**Exercise instructions:**
Print all the data, keeping every line exactly as it is.

** Record extracts follows **

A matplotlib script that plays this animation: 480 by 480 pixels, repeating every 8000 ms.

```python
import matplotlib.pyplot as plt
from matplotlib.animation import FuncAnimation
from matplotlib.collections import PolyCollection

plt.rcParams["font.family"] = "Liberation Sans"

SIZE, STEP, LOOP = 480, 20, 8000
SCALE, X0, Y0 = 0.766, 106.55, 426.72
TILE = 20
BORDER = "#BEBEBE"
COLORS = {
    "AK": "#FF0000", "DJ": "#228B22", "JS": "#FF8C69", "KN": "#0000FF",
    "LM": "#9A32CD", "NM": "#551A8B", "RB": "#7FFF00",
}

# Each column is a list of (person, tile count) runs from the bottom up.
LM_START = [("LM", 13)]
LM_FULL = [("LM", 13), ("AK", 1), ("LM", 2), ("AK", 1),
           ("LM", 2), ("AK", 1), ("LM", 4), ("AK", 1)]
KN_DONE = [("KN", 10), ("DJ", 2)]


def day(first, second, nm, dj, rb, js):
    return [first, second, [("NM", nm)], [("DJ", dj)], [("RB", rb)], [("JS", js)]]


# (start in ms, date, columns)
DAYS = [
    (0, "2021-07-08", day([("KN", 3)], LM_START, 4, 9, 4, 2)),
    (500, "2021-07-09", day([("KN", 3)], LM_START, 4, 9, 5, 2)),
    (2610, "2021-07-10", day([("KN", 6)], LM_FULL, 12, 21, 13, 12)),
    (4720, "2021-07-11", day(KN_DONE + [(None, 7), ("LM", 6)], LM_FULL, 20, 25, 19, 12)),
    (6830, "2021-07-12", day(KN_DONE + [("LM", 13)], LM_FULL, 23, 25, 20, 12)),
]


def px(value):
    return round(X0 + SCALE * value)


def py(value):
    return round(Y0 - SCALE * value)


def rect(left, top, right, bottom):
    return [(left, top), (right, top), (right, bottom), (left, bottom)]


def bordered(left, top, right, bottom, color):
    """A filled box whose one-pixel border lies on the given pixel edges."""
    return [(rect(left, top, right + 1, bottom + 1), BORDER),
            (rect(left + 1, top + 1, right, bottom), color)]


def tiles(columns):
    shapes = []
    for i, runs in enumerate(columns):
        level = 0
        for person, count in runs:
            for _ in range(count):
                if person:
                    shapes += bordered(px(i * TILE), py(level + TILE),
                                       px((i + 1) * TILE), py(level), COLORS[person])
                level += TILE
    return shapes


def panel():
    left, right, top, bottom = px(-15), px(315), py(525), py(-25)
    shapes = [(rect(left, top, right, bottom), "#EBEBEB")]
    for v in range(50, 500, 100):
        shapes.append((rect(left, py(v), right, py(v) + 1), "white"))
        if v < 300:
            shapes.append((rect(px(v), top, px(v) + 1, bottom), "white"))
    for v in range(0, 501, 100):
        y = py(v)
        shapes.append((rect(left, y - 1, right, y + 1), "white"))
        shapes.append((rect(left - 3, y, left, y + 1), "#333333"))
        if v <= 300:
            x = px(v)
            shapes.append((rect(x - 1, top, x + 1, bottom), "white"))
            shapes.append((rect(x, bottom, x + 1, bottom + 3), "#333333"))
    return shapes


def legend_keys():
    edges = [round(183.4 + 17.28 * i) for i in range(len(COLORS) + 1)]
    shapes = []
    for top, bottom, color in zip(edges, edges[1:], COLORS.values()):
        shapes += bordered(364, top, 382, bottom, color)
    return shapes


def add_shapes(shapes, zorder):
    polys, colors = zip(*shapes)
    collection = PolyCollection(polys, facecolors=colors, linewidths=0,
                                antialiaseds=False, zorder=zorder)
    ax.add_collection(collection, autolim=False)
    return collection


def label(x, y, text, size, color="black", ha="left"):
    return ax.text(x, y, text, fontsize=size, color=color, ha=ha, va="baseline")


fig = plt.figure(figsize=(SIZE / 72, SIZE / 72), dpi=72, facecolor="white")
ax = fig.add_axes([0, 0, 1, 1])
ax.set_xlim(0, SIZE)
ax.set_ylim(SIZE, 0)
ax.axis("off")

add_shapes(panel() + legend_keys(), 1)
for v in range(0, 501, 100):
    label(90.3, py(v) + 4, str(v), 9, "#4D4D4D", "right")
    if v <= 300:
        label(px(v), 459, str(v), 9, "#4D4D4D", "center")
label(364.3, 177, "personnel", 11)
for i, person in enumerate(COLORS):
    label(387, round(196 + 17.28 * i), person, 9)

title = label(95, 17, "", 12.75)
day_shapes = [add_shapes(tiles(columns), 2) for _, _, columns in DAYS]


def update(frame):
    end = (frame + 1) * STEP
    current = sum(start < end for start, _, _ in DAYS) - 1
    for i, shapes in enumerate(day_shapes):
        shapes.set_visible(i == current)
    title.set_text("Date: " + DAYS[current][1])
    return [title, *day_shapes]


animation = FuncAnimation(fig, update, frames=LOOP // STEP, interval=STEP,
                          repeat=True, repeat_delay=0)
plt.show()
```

** End of Record extracts **

**Output below:**
A matplotlib script that plays this animation: 480 by 480 pixels, repeating every 8000 ms.

```python
import matplotlib.pyplot as plt
from matplotlib.animation import FuncAnimation
from matplotlib.collections import PolyCollection

plt.rcParams["font.family"] = "Liberation Sans"

SIZE, STEP, LOOP = 480, 20, 8000
SCALE, X0, Y0 = 0.766, 106.55, 426.72
TILE = 20
BORDER = "#BEBEBE"
COLORS = {
    "AK": "#FF0000", "DJ": "#228B22", "JS": "#FF8C69", "KN": "#0000FF",
    "LM": "#9A32CD", "NM": "#551A8B", "RB": "#7FFF00",
}

# Each column is a list of (person, tile count) runs from the bottom up.
LM_START = [("LM", 13)]
LM_FULL = [("LM", 13), ("AK", 1), ("LM", 2), ("AK", 1),
           ("LM", 2), ("AK", 1), ("LM", 4), ("AK", 1)]
KN_DONE = [("KN", 10), ("DJ", 2)]


def day(first, second, nm, dj, rb, js):
    return [first, second, [("NM", nm)], [("DJ", dj)], [("RB", rb)], [("JS", js)]]


# (start in ms, date, columns)
DAYS = [
    (0, "2021-07-08", day([("KN", 3)], LM_START, 4, 9, 4, 2)),
    (500, "2021-07-09", day([("KN", 3)], LM_START, 4, 9, 5, 2)),
    (2610, "2021-07-10", day([("KN", 6)], LM_FULL, 12, 21, 13, 12)),
    (4720, "2021-07-11", day(KN_DONE + [(None, 7), ("LM", 6)], LM_FULL, 20, 25, 19, 12)),
    (6830, "2021-07-12", day(KN_DONE + [("LM", 13)], LM_FULL, 23, 25, 20, 12)),
]


def px(value):
    return round(X0 + SCALE * value)


def py(value):
    return round(Y0 - SCALE * value)


def rect(left, top, right, bottom):
    return [(left, top), (right, top), (right, bottom), (left, bottom)]


def bordered(left, top, right, bottom, color):
    """A filled box whose one-pixel border lies on the given pixel edges."""
    return [(rect(left, top, right + 1, bottom + 1), BORDER),
            (rect(left + 1, top + 1, right, bottom), color)]


def tiles(columns):
    shapes = []
    for i, runs in enumerate(columns):
        level = 0
        for person, count in runs:
            for _ in range(count):
                if person:
                    shapes += bordered(px(i * TILE), py(level + TILE),
                                       px((i + 1) * TILE), py(level), COLORS[person])
                level += TILE
    return shapes


def panel():
    left, right, top, bottom = px(-15), px(315), py(525), py(-25)
    shapes = [(rect(left, top, right, bottom), "#EBEBEB")]
    for v in range(50, 500, 100):
        shapes.append((rect(left, py(v), right, py(v) + 1), "white"))
        if v < 300:
            shapes.append((rect(px(v), top, px(v) + 1, bottom), "white"))
    for v in range(0, 501, 100):
        y = py(v)
        shapes.append((rect(left, y - 1, right, y + 1), "white"))
        shapes.append((rect(left - 3, y, left, y + 1), "#333333"))
        if v <= 300:
            x = px(v)
            shapes.append((rect(x - 1, top, x + 1, bottom), "white"))
            shapes.append((rect(x, bottom, x + 1, bottom + 3), "#333333"))
    return shapes


def legend_keys():
    edges = [round(183.4 + 17.28 * i) for i in range(len(COLORS) + 1)]
    shapes = []
    for top, bottom, color in zip(edges, edges[1:], COLORS.values()):
        shapes += bordered(364, top, 382, bottom, color)
    return shapes


def add_shapes(shapes, zorder):
    polys, colors = zip(*shapes)
    collection = PolyCollection(polys, facecolors=colors, linewidths=0,
                                antialiaseds=False, zorder=zorder)
    ax.add_collection(collection, autolim=False)
    return collection


def label(x, y, text, size, color="black", ha="left"):
    return ax.text(x, y, text, fontsize=size, color=color, ha=ha, va="baseline")


fig = plt.figure(figsize=(SIZE / 72, SIZE / 72), dpi=72, facecolor="white")
ax = fig.add_axes([0, 0, 1, 1])
ax.set_xlim(0, SIZE)
ax.set_ylim(SIZE, 0)
ax.axis("off")

add_shapes(panel() + legend_keys(), 1)
for v in range(0, 501, 100):
    label(90.3, py(v) + 4, str(v), 9, "#4D4D4D", "right")
    if v <= 300:
        label(px(v), 459, str(v), 9, "#4D4D4D", "center")
label(364.3, 177, "personnel", 11)
for i, person in enumerate(COLORS):
    label(387, round(196 + 17.28 * i), person, 9)

title = label(95, 17, "", 12.75)
day_shapes = [add_shapes(tiles(columns), 2) for _, _, columns in DAYS]


def update(frame):
    end = (frame + 1) * STEP
    current = sum(start < end for start, _, _ in DAYS) - 1
    for i, shapes in enumerate(day_shapes):
        shapes.set_visible(i == current)
    title.set_text("Date: " + DAYS[current][1])
    return [title, *day_shapes]


animation = FuncAnimation(fig, update, frames=LOOP // STEP, interval=STEP,
                          repeat=True, repeat_delay=0)
plt.show()
```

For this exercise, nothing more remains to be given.